Article: Electronic $US5.00

This paper questions the idea of the capacity to learn as an individualised and naturalised phenonemon. The qualitative research on academic and professional trajectories shows that what the dominant discourse in the education system calls capacity to learn is not only a matter of being able to study and, moreover, it is not an exclusively individual phenomenon. In our research, we have identified four main social institutions (individual, family, education system and employment) that are intermingled in the production of the idea of the capacity to learn. Therefore, we have come to the conclusion that the so-called capacity to learn is a social product. It is a combination of beliefs, strategies and skills. The idea of the capacity to learn is produced in the context of power relationships. The inner conflict in each of these social institutions is permanent. The negotiation process between these social institutions is also constant. The outcome of these power relationships conditions the dominant cultural model. Hence, the so-called capacity to learn is related to a dominant cultural reference, which is shown as natural and reasonable.

Keywords: Capacity to Learn, Social Product, Academic and Professional Trajectories, Individualised Phenomenon, Naturalised Phenomenon

International Journal of Pedagogy and Curriculum, Volume 19, Issue 3, pp.119-131. Article: Print (Spiral Bound). Article: Electronic (PDF File; 331.887KB).

Dr. Harkaitz Zubiri

Assistant Professor, Department of Didactics and School Organisation, University of the Basque Country, San Sebastian, Spain

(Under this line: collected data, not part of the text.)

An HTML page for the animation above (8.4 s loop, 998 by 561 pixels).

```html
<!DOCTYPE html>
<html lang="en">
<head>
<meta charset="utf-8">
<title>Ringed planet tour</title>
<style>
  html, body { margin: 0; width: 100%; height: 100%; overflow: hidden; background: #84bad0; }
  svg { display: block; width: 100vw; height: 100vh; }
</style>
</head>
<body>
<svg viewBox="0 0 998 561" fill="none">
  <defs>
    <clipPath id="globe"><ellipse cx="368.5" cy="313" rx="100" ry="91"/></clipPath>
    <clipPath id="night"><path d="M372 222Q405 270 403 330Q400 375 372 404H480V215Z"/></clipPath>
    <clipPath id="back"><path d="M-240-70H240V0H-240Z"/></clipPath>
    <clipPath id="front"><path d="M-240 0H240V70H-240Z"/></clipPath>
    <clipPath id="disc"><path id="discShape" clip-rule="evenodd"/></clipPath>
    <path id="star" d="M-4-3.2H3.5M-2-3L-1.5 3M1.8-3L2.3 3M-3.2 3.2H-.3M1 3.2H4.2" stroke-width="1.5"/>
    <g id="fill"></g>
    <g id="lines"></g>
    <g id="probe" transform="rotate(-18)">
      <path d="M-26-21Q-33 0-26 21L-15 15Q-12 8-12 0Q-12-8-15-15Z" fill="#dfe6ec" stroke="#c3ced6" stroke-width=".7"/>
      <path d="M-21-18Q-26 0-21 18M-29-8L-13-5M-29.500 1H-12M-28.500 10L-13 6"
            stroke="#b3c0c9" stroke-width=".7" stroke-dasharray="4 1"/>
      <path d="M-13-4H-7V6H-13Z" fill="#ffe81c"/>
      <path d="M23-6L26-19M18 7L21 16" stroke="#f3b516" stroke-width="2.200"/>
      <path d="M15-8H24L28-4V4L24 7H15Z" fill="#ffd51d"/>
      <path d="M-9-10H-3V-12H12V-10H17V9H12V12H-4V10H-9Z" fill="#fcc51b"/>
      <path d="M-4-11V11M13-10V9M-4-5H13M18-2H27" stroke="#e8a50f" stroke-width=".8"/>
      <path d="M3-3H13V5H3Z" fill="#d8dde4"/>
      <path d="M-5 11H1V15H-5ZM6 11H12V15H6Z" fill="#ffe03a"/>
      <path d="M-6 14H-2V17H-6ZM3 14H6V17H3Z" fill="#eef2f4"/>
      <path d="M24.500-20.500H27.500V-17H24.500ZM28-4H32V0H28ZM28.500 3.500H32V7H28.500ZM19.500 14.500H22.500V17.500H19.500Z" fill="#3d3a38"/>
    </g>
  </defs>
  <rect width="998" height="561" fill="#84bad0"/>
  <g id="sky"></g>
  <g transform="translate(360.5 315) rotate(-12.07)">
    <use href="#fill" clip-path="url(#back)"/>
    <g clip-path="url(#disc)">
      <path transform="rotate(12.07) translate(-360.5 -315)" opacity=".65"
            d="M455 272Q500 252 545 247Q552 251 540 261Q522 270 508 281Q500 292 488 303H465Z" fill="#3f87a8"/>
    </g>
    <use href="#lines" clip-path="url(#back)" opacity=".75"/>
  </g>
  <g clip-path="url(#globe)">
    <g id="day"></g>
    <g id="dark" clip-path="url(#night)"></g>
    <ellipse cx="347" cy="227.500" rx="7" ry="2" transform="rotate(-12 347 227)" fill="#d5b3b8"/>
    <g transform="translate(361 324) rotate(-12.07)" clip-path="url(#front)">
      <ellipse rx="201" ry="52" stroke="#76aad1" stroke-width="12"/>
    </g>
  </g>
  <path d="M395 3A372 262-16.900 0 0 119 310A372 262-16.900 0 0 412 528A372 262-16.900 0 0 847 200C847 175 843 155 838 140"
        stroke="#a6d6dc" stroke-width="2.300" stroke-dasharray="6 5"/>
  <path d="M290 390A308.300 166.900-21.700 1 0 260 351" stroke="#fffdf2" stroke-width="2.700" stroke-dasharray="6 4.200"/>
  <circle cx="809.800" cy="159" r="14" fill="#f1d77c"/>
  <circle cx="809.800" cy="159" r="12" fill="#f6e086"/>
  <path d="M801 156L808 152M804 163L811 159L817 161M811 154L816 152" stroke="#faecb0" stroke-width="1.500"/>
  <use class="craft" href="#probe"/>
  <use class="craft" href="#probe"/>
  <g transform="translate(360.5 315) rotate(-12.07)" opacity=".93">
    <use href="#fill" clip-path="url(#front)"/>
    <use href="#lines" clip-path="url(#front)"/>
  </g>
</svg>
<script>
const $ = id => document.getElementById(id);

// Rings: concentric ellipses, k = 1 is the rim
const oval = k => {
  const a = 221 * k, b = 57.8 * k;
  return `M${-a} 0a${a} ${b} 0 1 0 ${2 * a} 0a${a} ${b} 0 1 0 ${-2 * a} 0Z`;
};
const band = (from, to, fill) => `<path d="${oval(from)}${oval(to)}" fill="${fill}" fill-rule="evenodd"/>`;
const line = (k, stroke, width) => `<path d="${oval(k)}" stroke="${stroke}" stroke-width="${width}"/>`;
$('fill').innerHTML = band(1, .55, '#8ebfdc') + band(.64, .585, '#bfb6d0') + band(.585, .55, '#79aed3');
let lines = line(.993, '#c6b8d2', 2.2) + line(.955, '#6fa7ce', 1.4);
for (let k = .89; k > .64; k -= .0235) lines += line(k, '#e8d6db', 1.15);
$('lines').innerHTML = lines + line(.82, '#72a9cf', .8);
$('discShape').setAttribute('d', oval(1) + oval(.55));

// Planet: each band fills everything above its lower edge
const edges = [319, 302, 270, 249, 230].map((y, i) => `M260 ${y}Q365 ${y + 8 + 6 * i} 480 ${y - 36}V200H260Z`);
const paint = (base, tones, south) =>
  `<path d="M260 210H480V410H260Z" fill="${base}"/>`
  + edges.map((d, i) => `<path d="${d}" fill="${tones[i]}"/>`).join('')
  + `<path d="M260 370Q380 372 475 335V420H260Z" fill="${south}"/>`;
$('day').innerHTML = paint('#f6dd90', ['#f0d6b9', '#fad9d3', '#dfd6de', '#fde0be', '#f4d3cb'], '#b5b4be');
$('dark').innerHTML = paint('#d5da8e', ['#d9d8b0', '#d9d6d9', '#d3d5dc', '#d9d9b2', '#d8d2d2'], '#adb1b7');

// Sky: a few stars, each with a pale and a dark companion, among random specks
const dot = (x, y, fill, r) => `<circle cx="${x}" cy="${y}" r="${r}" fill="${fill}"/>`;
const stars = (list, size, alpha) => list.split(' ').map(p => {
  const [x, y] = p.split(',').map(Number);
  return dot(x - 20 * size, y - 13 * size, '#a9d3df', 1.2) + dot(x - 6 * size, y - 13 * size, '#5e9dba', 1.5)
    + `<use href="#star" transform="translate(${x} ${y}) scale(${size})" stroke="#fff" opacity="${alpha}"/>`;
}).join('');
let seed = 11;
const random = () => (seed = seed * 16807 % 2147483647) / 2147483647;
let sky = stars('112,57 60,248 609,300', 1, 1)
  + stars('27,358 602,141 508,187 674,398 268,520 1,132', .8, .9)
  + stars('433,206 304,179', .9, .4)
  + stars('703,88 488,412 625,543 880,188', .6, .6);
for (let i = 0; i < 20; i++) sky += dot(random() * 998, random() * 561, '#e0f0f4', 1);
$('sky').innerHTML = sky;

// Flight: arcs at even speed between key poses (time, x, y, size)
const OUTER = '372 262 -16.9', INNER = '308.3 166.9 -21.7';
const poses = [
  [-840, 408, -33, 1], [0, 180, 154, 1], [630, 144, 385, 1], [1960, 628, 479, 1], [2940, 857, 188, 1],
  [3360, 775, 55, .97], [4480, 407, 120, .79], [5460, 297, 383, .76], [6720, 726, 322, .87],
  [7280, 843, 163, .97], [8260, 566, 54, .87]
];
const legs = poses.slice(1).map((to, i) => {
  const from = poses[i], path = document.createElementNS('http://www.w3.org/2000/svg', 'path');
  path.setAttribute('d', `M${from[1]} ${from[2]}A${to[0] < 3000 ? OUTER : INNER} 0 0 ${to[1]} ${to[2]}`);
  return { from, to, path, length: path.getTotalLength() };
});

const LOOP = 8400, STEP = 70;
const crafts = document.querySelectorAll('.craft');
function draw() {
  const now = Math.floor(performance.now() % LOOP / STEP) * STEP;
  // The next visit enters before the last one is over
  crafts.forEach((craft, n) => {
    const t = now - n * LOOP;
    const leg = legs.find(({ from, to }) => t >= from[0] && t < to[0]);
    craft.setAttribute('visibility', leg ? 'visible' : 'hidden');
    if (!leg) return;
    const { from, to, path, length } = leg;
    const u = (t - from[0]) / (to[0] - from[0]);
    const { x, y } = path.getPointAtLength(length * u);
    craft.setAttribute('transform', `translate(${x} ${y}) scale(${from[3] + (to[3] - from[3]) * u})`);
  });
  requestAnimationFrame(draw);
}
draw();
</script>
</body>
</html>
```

Harkaitz Zubiri is an assistant professor at the University of the Basque Country. He studied at Leipzig University, graduated in English Philology at the University of Deusto, and graduated in sociology and in teaching and received a Ph.D. in Sociology at the University of the Basque Country. He had a four years doctorate research grant from the Basque government. He is interested in social inequality, education, and creative and cultural activities such as literature.